Interested in seeing animals not found anywhere else in the world? In encountering wildlife unafraid of people? In observing plants endemic to islands in the middle of the Pacific Ocean? If so, you can tour the Galápagos Islands… or you can take a virtual tour right here.
First, a Bit of History
The Galápagos form an archipelago of 14 major islands and many smaller islands. Created by volcanic activity on the ocean floor, the islands emerged from the depths about four million years ago as barren mounds of cooled lava. Over time—and continued volcanic activity—the mounds grew to the size and shape they are today. Some are still growing!
The islands were discovered in 1535 by Panamanian bishop Fray Tomás de Berlanga while sailing to Lima, Peru. Decades later, Abraham Ortelius named them Galápagos in reference to the saddle-shaped shell of the giant tortoises that live there. (In Spanish, galápagos means “saddle.”) After that—nothing. For hundreds of years the islands remained uninhabited—except for pirates, whalers, and buccaneers who used them as hideouts. In 1832, Ecuador claimed the islands and in 1959 declared them a national park.
How Did It All Get Started?
Given that the archipelago is about 600 miles from the mainland, it’s amazing that any plants or animals live there at all. How could they have reached these barren islands? The answer starts small.
Bacteria and the spores of ferns, mosses, algae, and fungi plants arrived first. Blown in with the wind, these tiny organisms could thrive in places without much soil. Once established, however, they provided the nutrients for larger plants, which probably arrived in the wings and stomachs of seabirds.
As diverse as the flora of the Galápagos is, you won’t find many large flowering plants there. This type of vegetation needs complicated mechanisms for reproduction, which are not present on the islands.
Let’s have a look at what was present long before people arrived on the Galapagos.
Darwin’s Theory of Change
In 1835, Charles Darwin, a 22-year-old British naturalist, spent five weeks on the Galápagos Islands.
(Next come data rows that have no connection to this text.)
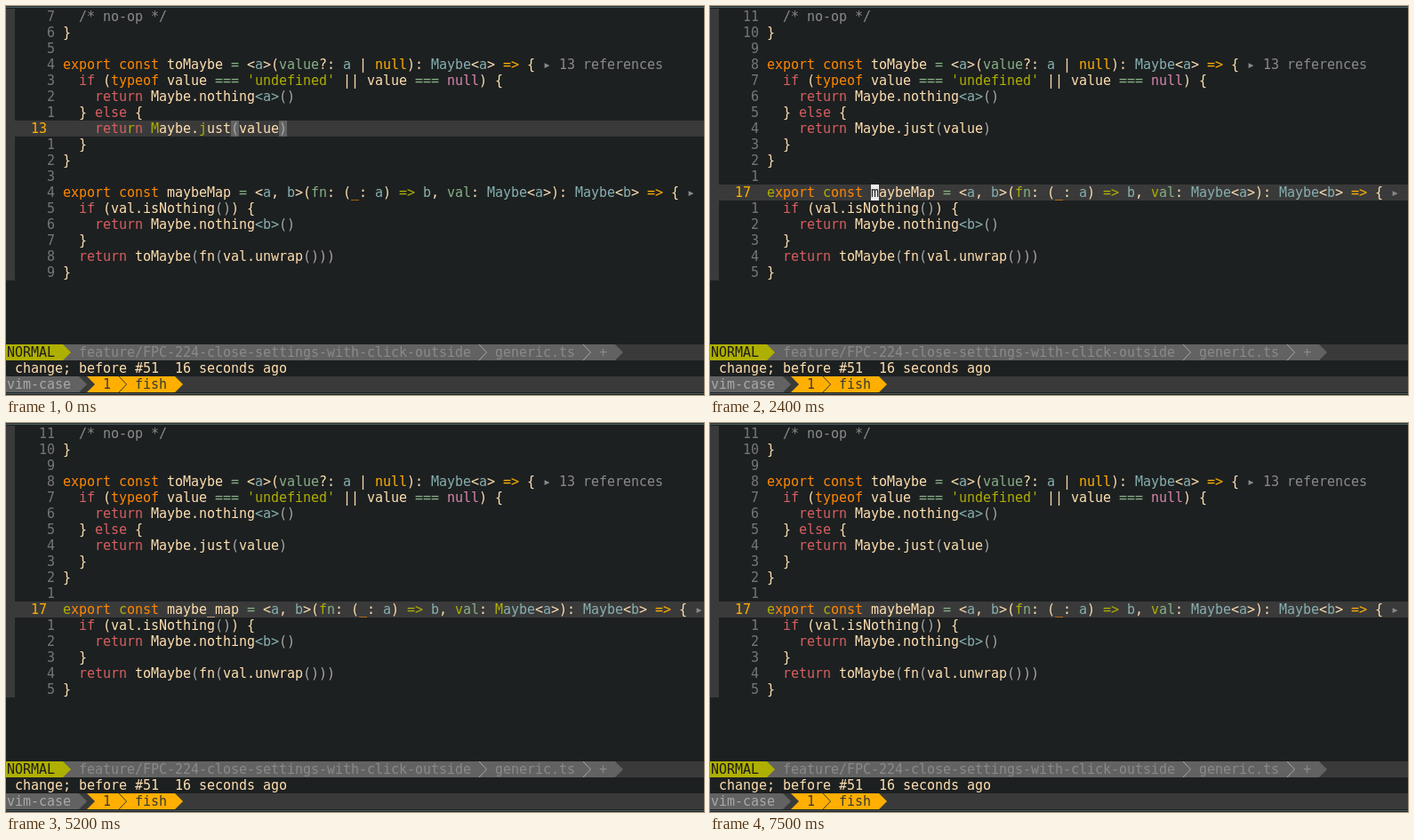
Write an HTML page with a canvas that moves like this. It is 785 px wide and 438 px high and loops after 8 s.

```html
<!DOCTYPE html>
<html lang="en">
<head>
<meta charset="utf-8">
<title>vim-case</title>
<style>
html, body { margin: 0; width: 100%; height: 100%; overflow: hidden; background: #1d2021; }
canvas { display: block; }
</style>
</head>
<body>
<canvas id="stage" width="785" height="438"></canvas>
<script>
const ctx = document.getElementById('stage').getContext('2d');
const W = 785, H = 438, CELL = 9, ROW = 18, TOP = 3, LEFT = 1, CODE = 7;
const LOOP = 8000, FIRST_LINE = 6;
const BG = '#1d2021', BAR = '#3a3a3a', MID = '#626262', OLIVE = '#afaf00', YELLOW = '#ffaf00';

const colors = {
  f: '#ffdfaf', o: '#ff8700', r: '#d75f5f', g: OLIVE, y: YELLOW,
  b: '#87afaf', a: '#87af87', p: '#d787af', c: '#8a8a8a', s: '#a8a8a8'
};

// "~x" switches to colour x; NAME is filled in per state
const source = [
  '  ~c/* no-op */',
  '~f}',
  '',
  '~oexport const ~ftoMaybe ~a= ~f<~ba~f>(~avalue~f?: ~ba ~f| ~ynull~f): ~bMaybe~f<~ba~f> ~y=> ~f{ ~c▸ 13 references',
  '  ~rif ~f(~otypeof ~fvalue ~a=== ~g\'undefined\' ~f|| value ~a=== ~pnull~f) {',
  '    ~rreturn ~fMaybe.nothing~b<a>~s()',
  '  ~f} ~relse ~f{',
  '    ~rreturn ~fMaybe.just~s(~fvalue~s)',
  '  ~f}',
  '~f}',
  '',
  '~oexport const ~fNAME ~a= ~f<~ba~f, ~bb~f>(~afn~f: (~o_~f: ~ba~f) ~g=> ~bb~f, ~aval~f: ~bMaybe~f<~ba~f>): ~bMaybe~f<~bb~f> ~y=> ~f{ ~c▸ 2 references',
  '  ~rif ~f(val.isNothing~s()~f) {',
  '    ~rreturn ~fMaybe.nothing~b<b>~s()',
  '  ~f}',
  '  ~rreturn ~ftoMaybe~s(~ffn~s(~fval.unwrap~s()))',
  '~f}'
];

const camel = 'maybeMap', snake = 'maybe_map';
// time, line, column, cursor lit, identifier
const steps = [
  [0, 13, 27, 0, camel], [400, 13, 27, 1, camel], [900, 13, 27, 0, camel],
  [1000, 17, 27, 1, camel], [1300, 17, 76, 1, camel], [1400, 17, 0, 1, camel],
  [2000, 17, 0, 0, camel], [2300, 17, 7, 1, camel], [2400, 17, 13, 1, camel],
  [2800, 17, 13, 0, camel], [3500, 17, 13, 1, camel], [4000, 17, 13, 0, camel],
  [4400, 17, 13, 1, camel], [4700, 17, 13, 1, snake], [5200, 17, 13, 0, snake],
  [5500, 17, 13, 1, snake], [6000, 17, 13, 0, snake], [6500, 17, 13, 1, snake],
  [6900, 17, 13, 0, snake], [7000, 17, 13, 1, camel], [7500, 17, 13, 0, camel]
];

const rowTop = row => TOP + row * ROW;
const colX = col => LEFT + col * CELL;

function rect(x, y, w, h, color) {
  ctx.fillStyle = color;
  ctx.fillRect(x, y, w, h);
}

function glyph(ch, col, row, color) {
  if (ch === ' ') return;
  ctx.fillStyle = color;
  ctx.fillText(ch, colX(col), rowTop(row) + 14);
}

function text(str, col, row, color) {
  [...str].forEach((ch, i) => glyph(ch, col + i, row, color));
}

function cell(col, row, color) {
  rect(colX(col), rowTop(row), CELL, ROW, color);
}

function wedge(x, row, color) {
  const y = rowTop(row);
  ctx.fillStyle = color;
  ctx.beginPath();
  ctx.moveTo(x, y);
  ctx.lineTo(x + CELL, y + ROW / 2);
  ctx.lineTo(x, y + ROW);
  ctx.fill();
}

function chevron(x, row, color) {
  const y = rowTop(row);
  ctx.strokeStyle = color;
  ctx.lineWidth = 1;
  ctx.beginPath();
  ctx.moveTo(x, y);
  ctx.lineTo(x + CELL - 0.5, y + ROW / 2);
  ctx.lineTo(x, y + ROW);
  ctx.stroke();
}

function parse(line, name) {
  const out = [];
  let color = colors.f;
  const str = line.replace('NAME', name);
  for (let i = 0; i < str.length; i++) {
    if (str[i] === '~') color = colors[str[++i]];
    else out.push({ ch: str[i], color });
  }
  return out;
}

// Marks one letter per word whose first sighting from the cursor is there
function markJumps(chars, col) {
  const end = chars.findIndex(c => c.ch === '▸');
  const limit = end < 0 ? chars.length : end;
  for (const dir of [1, -1]) {
    const seen = {};
    let first = true, pick = -1;
    for (let i = col + dir; ; i += dir) {
      const inside = i >= 0 && i < limit;
      const ch = inside ? chars[i].ch : ' ';
      if (/\w/.test(ch)) {
        seen[ch] = (seen[ch] || 0) + 1;
        if (seen[ch] === 1 && ch !== '_' && (dir < 0 || pick < 0)) pick = i;
      } else {
        if (!first && pick >= 0) chars[pick].color = OLIVE;
        first = false;
        pick = -1;
      }
      if (!inside) break;
    }
  }
}

function drawCode(line, col, lit, name) {
  const cur = line - FIRST_LINE;
  rect(0, rowTop(0), 10, source.length * ROW, BAR);
  rect(0, rowTop(cur), W, ROW, BAR);

  if (line === 13) {
    cell(CODE + 21, cur, MID);
    cell(CODE + 27, cur, MID);
  } else if (col === 76) {
    cell(CODE + 76, cur, MID);
    cell(CODE, 16, MID);
  }

  source.forEach((src, row) => {
    const chars = parse(src, name);
    if (row === cur) {
      markJumps(chars, col);
      text(String(line), 3, row, YELLOW);
    } else {
      const num = String(Math.abs(row - cur));
      text(num, 6 - num.length, row, '#767676');
    }
    chars.slice(0, 80).forEach((c, i) => glyph(c.ch, CODE + i, row, c.color));
    if (row === cur && lit) {
      cell(CODE + col, row, '#ebebeb');
      glyph(chars[col].ch, CODE + col, row, BG);
    }
  });
}

function drawBars() {
  const st = 21, tm = 23, dim = '#8a8a8a';
  rect(0, rowTop(st), W, ROW, BAR);
  rect(0, rowTop(st), 685, ROW, MID);
  wedge(685, st, MID);
  rect(0, rowTop(st), 64, ROW, OLIVE);
  wedge(64, st, OLIVE);
  text('NORMAL', 0, st, '#1c1c1c');
  text('feature/FPC-224-close-settings-with-click-outside', 9, st, dim);
  chevron(532, st, '#a8a8a8');
  text('generic.ts', 61, st, dim);
  chevron(649, st, '#a8a8a8');
  text('+', 74, st, dim);

  text('change; before #51  16 seconds ago', 1, 22, colors.f);

  rect(0, rowTop(tm), W, ROW, BAR);
  rect(0, rowTop(tm), 82, ROW, MID);
  wedge(82, tm, MID);
  text('vim-case', 0, tm, '#a8a8a8');
  rect(91, rowTop(tm), 99, ROW, YELLOW);
  wedge(91, tm, BAR);
  wedge(190, tm, YELLOW);
  text('1', 12, tm, BAR);
  chevron(127, tm, BAR);
  text('fish', 16, tm, BAR);
}

function draw(t) {
  const [, line, col, lit, name] = steps.filter(s => s[0] <= t).pop();
  ctx.font = '15px "DejaVu Sans Mono", monospace';
  rect(0, 0, W, H, BG);
  rect(0, 0, W, 1, '#2b3436');
  rect(0, 1, W, 1, '#4d5f61');
  drawCode(line, col, lit, name);
  drawBars();
  rect(0, 436, W, 1, '#4d5f61');
}

const start = performance.now();
function tick() {
  draw((performance.now() - start) % LOOP);
  requestAnimationFrame(tick);
}
tick();
</script>
</body>
</html>
```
He didn’t realize it at the time, but the observations he made and the specimens he collected during those weeks would change science forever.
Darwin brought back samples of finches from the islands. Initially, he thought the birds represented different species, such as wrens and blackbirds. Two years after Darwin’s return, famed ornithologist John Gould examined the specimens. Gould announced that they were not different species but actually formed “an entirely new group” with 12 subspecies.
The original birds probably arrived on the islands after being blown off course by strong winds, like so many other species. Once there, the birds on different islands were isolated from one another. Over time each adapted, or changed, in order to survive in its specific environment.
The main adaption was in the shape of the birds’ beaks. On an island where nuts were plentiful, the birds’ beaks became shorter and stronger—the better to crack the shells. Birds on other islands developed thinner, finer beaks to pick insects out of trees. In general, the finches’ beaks became adapted to the food available in their neighborhood.
Darwin continued to study the finches as well as other animal specimens from the Galápagos. After many years, he developed the theory of evolution by natural selection. In 1859, Darwin explained the idea in his now-famous book, The Origin of Species.
From Obscurity to Fame
Since Darwin’s visit, the Galápagos Islands have become world famous. Today, more than 25,000 people live there. More than 150,000 visit each year. And it’s no wonder.
In the Galápagos, you’ll find animals that live nowhere else on Earth, that live without fear, and that live without running away from people.
Do you like the idea of snorkeling with sea lions? Kayaking with dolphins? Having a stare-down with an iguana? If the answer is yes, this may be the place for you.Written by Marjorie Frank.